What the task requires:
Find how many lines in the entries below carry the word "html" and answer with only that figure.

* * * *

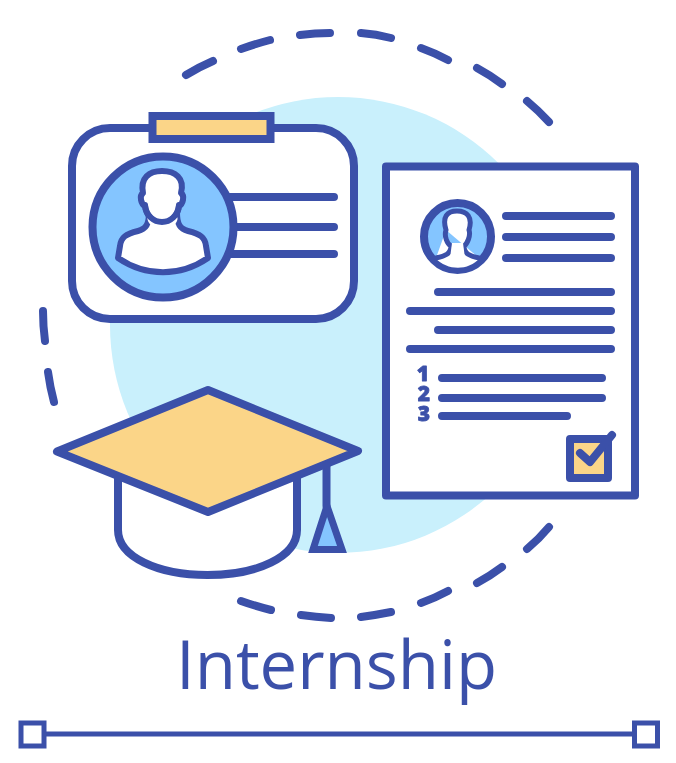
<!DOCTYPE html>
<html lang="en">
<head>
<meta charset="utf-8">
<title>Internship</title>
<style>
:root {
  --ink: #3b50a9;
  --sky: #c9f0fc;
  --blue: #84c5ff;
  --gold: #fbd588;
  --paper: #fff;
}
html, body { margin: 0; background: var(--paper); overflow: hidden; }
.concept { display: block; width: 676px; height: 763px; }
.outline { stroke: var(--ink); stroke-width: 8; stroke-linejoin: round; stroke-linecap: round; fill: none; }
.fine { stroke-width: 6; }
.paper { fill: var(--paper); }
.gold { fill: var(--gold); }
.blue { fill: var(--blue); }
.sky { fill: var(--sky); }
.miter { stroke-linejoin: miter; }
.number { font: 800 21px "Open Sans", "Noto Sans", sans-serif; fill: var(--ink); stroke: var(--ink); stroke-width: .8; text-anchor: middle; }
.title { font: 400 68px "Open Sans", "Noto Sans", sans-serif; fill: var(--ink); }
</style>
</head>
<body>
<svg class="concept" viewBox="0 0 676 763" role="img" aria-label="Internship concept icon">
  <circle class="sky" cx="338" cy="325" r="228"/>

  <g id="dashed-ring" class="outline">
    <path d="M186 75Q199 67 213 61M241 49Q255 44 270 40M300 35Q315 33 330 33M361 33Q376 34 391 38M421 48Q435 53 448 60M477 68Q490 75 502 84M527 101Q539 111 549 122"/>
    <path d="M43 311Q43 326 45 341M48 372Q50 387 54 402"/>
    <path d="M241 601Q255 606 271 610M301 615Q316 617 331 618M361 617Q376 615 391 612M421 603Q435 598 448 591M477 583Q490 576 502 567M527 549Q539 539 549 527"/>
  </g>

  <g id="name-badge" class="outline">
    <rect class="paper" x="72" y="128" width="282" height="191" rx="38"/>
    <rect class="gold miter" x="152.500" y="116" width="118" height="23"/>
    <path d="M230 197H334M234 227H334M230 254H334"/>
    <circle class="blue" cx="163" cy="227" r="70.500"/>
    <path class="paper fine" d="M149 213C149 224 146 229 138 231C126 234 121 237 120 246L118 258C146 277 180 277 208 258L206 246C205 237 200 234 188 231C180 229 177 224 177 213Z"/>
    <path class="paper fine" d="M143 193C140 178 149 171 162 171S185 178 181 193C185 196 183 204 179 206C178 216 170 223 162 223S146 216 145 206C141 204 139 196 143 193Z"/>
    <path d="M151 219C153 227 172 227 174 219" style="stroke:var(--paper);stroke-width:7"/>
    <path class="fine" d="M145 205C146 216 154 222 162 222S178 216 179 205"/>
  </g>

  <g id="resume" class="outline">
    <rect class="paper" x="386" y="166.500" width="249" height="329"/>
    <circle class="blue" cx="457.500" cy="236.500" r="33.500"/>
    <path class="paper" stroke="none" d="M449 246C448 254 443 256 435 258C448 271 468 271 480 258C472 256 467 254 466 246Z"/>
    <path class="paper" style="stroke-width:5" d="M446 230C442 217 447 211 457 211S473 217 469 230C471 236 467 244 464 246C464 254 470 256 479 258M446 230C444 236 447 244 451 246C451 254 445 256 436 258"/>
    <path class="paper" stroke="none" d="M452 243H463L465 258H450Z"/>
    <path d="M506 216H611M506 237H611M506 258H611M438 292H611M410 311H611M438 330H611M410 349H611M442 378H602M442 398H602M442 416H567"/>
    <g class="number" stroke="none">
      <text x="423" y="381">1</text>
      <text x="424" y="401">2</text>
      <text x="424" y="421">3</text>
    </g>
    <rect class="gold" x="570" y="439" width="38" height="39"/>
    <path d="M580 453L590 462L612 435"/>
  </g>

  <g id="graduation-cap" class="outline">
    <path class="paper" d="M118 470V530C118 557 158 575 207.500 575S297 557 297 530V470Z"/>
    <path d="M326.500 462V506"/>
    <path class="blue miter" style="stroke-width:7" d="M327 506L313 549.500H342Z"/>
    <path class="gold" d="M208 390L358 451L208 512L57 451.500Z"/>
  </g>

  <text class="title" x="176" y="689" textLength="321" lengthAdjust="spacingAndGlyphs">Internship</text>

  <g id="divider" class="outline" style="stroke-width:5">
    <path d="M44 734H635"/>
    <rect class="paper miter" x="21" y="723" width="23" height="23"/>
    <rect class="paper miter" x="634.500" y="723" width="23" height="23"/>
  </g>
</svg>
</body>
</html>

* * * *

Result of the task:
4